Existing scholarship on World Christianities tends to privilege the local and the regional. In addition to offering an explanation for this tendency, the editors and contributors of this volume also offer a new perspective. An Introduction, Afterword and case-studies argue for the importance of transregional connections in the study of Christianity worldwide. Returning to an older post-war conception of ‘World Christianity’ as an international, ecumenical fellowship, the present volume aims to highlight the universalist, globalising aspirations of many Christians worldwide. While we do not neglect the importance of the local, our aim is to give due weight to the significant transregional networks and exchanges that have constituted Christian communities, both historically and in the present day.
Contributors are: J. Kwabena Asamoah-Gyadu, Naures Atto, Joel Cabrita, Pedro Feitoza, David C. Kirkpatrick, Chandra Mallampalli, David Maxwell, Dorottya Nagy, Peter C. Phan, Andrew Preston, Joel Robbins, Chloe Starr, Charlotte Walker-Said, Emma Wild-Wood.

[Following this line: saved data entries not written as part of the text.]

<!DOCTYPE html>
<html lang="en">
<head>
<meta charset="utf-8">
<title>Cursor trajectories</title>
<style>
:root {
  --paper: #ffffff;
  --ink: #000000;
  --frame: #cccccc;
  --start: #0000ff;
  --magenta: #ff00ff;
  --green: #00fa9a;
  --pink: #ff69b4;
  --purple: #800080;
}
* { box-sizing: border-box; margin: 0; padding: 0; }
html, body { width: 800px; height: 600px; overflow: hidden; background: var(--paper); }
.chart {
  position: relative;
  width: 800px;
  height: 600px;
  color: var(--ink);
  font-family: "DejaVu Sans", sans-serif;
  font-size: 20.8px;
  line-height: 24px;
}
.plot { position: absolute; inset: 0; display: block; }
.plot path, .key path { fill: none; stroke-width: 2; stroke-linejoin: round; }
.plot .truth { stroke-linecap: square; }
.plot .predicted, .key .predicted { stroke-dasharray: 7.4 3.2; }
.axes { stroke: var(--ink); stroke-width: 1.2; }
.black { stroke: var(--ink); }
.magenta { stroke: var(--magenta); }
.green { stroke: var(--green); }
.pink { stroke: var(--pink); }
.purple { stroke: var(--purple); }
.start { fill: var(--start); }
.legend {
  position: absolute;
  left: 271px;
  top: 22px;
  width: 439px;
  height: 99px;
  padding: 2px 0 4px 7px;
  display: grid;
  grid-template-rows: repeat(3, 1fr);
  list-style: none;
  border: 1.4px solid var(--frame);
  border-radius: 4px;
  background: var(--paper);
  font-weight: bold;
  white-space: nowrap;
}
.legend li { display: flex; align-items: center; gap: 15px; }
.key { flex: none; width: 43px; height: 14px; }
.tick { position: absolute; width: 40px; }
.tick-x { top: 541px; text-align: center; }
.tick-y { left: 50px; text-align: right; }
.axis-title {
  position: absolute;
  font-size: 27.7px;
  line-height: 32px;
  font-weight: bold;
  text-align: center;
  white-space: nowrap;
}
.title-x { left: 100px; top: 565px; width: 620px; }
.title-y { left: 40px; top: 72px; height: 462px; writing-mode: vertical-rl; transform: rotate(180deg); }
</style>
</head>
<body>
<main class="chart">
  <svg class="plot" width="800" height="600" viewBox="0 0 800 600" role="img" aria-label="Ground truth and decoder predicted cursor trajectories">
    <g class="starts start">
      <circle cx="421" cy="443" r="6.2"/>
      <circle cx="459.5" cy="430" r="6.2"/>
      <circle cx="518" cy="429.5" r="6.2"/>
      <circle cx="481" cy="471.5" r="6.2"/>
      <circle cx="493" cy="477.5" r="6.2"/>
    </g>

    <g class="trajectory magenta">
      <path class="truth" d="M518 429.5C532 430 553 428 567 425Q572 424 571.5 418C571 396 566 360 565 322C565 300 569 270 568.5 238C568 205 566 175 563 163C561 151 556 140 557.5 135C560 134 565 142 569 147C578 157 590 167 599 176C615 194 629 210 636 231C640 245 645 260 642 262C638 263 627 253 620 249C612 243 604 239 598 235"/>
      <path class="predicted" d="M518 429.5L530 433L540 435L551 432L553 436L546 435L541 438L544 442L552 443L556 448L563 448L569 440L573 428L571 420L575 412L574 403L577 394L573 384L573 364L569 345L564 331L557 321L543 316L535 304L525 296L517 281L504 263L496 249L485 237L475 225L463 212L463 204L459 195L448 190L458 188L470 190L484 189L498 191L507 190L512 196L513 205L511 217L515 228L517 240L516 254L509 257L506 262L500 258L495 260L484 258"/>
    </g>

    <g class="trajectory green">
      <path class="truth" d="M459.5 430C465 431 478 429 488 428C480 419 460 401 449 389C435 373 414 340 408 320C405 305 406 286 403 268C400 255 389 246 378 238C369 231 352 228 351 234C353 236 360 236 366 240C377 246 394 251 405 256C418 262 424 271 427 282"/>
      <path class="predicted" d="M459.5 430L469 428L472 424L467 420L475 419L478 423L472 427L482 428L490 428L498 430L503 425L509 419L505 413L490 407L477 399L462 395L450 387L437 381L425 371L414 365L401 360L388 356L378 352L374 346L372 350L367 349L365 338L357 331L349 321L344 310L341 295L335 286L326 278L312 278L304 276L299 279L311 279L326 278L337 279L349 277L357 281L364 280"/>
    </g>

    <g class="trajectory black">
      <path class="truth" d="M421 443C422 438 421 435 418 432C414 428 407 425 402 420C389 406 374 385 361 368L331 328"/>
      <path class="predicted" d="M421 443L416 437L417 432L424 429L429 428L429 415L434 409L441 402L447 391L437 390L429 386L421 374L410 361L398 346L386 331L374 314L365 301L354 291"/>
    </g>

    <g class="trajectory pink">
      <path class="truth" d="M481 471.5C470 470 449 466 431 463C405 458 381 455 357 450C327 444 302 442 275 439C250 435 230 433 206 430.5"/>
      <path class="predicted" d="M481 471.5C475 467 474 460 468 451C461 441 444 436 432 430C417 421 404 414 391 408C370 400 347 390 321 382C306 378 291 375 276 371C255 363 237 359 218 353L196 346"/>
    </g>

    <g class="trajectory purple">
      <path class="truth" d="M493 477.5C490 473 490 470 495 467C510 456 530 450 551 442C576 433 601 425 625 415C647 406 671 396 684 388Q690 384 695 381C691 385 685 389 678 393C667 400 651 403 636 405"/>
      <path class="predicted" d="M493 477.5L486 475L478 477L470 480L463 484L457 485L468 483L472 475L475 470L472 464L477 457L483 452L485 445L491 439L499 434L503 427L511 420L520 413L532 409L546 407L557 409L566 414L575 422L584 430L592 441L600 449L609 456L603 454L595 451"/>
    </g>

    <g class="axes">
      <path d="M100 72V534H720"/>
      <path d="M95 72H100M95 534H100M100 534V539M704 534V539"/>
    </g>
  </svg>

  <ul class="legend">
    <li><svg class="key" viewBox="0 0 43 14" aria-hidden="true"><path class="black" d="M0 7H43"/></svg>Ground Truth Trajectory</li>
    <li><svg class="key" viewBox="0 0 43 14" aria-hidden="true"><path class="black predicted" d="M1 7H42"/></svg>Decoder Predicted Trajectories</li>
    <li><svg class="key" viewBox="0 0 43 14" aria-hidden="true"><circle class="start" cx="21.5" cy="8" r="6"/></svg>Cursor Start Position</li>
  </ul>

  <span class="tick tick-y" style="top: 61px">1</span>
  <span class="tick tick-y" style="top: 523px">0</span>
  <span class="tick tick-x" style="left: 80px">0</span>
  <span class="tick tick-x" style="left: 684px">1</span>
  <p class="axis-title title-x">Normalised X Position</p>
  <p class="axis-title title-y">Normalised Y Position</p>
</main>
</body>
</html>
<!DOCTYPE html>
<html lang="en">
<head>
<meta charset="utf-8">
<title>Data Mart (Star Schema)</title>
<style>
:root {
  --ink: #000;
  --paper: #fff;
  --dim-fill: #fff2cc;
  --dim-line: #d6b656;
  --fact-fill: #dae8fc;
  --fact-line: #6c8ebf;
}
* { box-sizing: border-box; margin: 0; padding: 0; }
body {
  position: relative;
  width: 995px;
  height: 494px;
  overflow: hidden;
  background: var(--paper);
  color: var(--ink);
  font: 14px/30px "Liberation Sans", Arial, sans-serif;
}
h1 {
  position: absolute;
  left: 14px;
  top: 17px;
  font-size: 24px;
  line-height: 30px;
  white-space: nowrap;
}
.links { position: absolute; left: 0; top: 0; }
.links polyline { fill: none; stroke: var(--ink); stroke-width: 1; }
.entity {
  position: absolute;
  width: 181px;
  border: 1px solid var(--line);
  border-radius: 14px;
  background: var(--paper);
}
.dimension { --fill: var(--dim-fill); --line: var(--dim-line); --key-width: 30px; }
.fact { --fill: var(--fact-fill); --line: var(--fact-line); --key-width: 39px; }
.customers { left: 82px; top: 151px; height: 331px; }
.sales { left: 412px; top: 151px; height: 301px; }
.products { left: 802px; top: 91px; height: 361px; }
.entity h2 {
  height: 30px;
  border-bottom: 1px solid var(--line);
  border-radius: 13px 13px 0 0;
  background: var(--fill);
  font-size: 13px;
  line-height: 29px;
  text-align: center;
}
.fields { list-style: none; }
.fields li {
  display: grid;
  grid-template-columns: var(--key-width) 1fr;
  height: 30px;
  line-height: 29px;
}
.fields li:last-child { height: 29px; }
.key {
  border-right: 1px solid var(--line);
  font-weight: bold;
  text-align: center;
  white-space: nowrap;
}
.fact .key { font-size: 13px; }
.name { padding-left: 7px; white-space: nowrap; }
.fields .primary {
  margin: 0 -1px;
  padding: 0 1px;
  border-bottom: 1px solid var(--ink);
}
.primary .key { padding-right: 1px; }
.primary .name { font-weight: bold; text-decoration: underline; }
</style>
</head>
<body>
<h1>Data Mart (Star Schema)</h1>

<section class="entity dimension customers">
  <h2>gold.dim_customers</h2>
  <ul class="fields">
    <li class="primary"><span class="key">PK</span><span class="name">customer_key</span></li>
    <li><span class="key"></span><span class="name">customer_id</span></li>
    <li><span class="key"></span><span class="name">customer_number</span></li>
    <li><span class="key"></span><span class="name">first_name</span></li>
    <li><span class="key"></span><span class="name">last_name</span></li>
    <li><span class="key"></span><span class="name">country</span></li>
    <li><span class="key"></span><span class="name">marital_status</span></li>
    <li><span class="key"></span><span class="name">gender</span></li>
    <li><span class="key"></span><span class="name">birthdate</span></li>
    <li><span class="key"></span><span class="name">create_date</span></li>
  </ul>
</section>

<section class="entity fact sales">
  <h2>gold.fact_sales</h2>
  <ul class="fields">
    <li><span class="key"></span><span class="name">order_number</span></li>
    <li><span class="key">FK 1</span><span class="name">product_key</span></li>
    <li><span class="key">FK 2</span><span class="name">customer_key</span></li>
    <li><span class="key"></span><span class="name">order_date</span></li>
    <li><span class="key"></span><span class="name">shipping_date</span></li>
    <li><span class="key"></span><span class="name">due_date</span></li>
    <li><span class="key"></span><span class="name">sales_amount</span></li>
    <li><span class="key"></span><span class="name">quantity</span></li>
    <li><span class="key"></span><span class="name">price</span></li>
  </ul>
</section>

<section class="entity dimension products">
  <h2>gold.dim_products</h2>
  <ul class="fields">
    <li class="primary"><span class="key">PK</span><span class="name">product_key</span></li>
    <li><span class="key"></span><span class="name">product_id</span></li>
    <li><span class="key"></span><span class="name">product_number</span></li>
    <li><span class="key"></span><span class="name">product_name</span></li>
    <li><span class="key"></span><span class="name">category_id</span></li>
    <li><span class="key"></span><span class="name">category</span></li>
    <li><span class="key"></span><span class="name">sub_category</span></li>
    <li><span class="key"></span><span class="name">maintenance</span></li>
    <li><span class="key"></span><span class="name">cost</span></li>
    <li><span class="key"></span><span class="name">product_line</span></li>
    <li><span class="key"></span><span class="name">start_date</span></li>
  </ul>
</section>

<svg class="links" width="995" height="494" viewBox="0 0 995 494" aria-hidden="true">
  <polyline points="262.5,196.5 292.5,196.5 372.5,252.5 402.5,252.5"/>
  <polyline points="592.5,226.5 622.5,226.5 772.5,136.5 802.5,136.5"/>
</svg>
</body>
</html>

Religion, Technology, and the Great and Little Divergences Karel Davids offers a new perspective on technological change in China and Europe before the Industrial Revolution. This book makes an innovative contribution to current debates on the origins of the 'Great Divergence' between China and Europe and the ' Little Divergence' within Europe by analysing the relationship between the evolution of technical knowledge and religious contexts. It deals with the question to what extent disparities in the evolution of technical knowledge can be explained by differences in religious environment. It takes a comparative look at the relation between technology and religion in China and Europe between c.700 and 1800 from four angles: visions on the uses of nature, the formation of human capital , the circulation of technical knowledge and technical innovation.